Activity: Print the data exactly, leaving nothing out.

(Stored data entries)

----------

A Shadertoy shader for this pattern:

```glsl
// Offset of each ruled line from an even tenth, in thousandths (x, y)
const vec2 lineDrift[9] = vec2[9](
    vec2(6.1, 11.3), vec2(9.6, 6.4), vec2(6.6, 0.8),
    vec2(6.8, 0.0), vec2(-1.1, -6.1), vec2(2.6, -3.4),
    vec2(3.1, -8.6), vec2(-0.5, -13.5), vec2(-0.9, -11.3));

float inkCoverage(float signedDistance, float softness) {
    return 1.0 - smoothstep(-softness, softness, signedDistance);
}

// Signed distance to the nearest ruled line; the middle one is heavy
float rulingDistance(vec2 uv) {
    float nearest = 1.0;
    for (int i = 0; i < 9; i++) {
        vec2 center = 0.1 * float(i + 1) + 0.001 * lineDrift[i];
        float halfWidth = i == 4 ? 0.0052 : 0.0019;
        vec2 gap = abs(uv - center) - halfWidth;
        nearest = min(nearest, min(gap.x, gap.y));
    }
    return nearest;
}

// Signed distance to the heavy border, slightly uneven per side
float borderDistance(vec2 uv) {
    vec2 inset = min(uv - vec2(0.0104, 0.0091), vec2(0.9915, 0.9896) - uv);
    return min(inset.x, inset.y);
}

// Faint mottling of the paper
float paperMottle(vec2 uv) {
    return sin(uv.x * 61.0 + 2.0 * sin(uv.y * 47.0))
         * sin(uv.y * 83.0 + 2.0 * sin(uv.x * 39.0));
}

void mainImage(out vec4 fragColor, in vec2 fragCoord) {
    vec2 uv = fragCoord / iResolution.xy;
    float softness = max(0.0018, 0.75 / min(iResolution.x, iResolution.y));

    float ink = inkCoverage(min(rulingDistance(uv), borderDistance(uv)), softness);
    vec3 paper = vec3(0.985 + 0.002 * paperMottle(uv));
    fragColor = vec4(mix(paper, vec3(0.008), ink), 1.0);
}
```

----------

Task output:
A Shadertoy shader for this pattern:

```glsl
// Offset of each ruled line from an even tenth, in thousandths (x, y)
const vec2 lineDrift[9] = vec2[9](
    vec2(6.1, 11.3), vec2(9.6, 6.4), vec2(6.6, 0.8),
    vec2(6.8, 0.0), vec2(-1.1, -6.1), vec2(2.6, -3.4),
    vec2(3.1, -8.6), vec2(-0.5, -13.5), vec2(-0.9, -11.3));

float inkCoverage(float signedDistance, float softness) {
    return 1.0 - smoothstep(-softness, softness, signedDistance);
}

// Signed distance to the nearest ruled line; the middle one is heavy
float rulingDistance(vec2 uv) {
    float nearest = 1.0;
    for (int i = 0; i < 9; i++) {
        vec2 center = 0.1 * float(i + 1) + 0.001 * lineDrift[i];
        float halfWidth = i == 4 ? 0.0052 : 0.0019;
        vec2 gap = abs(uv - center) - halfWidth;
        nearest = min(nearest, min(gap.x, gap.y));
    }
    return nearest;
}

// Signed distance to the heavy border, slightly uneven per side
float borderDistance(vec2 uv) {
    vec2 inset = min(uv - vec2(0.0104, 0.0091), vec2(0.9915, 0.9896) - uv);
    return min(inset.x, inset.y);
}

// Faint mottling of the paper
float paperMottle(vec2 uv) {
    return sin(uv.x * 61.0 + 2.0 * sin(uv.y * 47.0))
         * sin(uv.y * 83.0 + 2.0 * sin(uv.x * 39.0));
}

void mainImage(out vec4 fragColor, in vec2 fragCoord) {
    vec2 uv = fragCoord / iResolution.xy;
    float softness = max(0.0018, 0.75 / min(iResolution.x, iResolution.y));

    float ink = inkCoverage(min(rulingDistance(uv), borderDistance(uv)), softness);
    vec3 paper = vec3(0.985 + 0.002 * paperMottle(uv));
    fragColor = vec4(mix(paper, vec3(0.008), ink), 1.0);
}
```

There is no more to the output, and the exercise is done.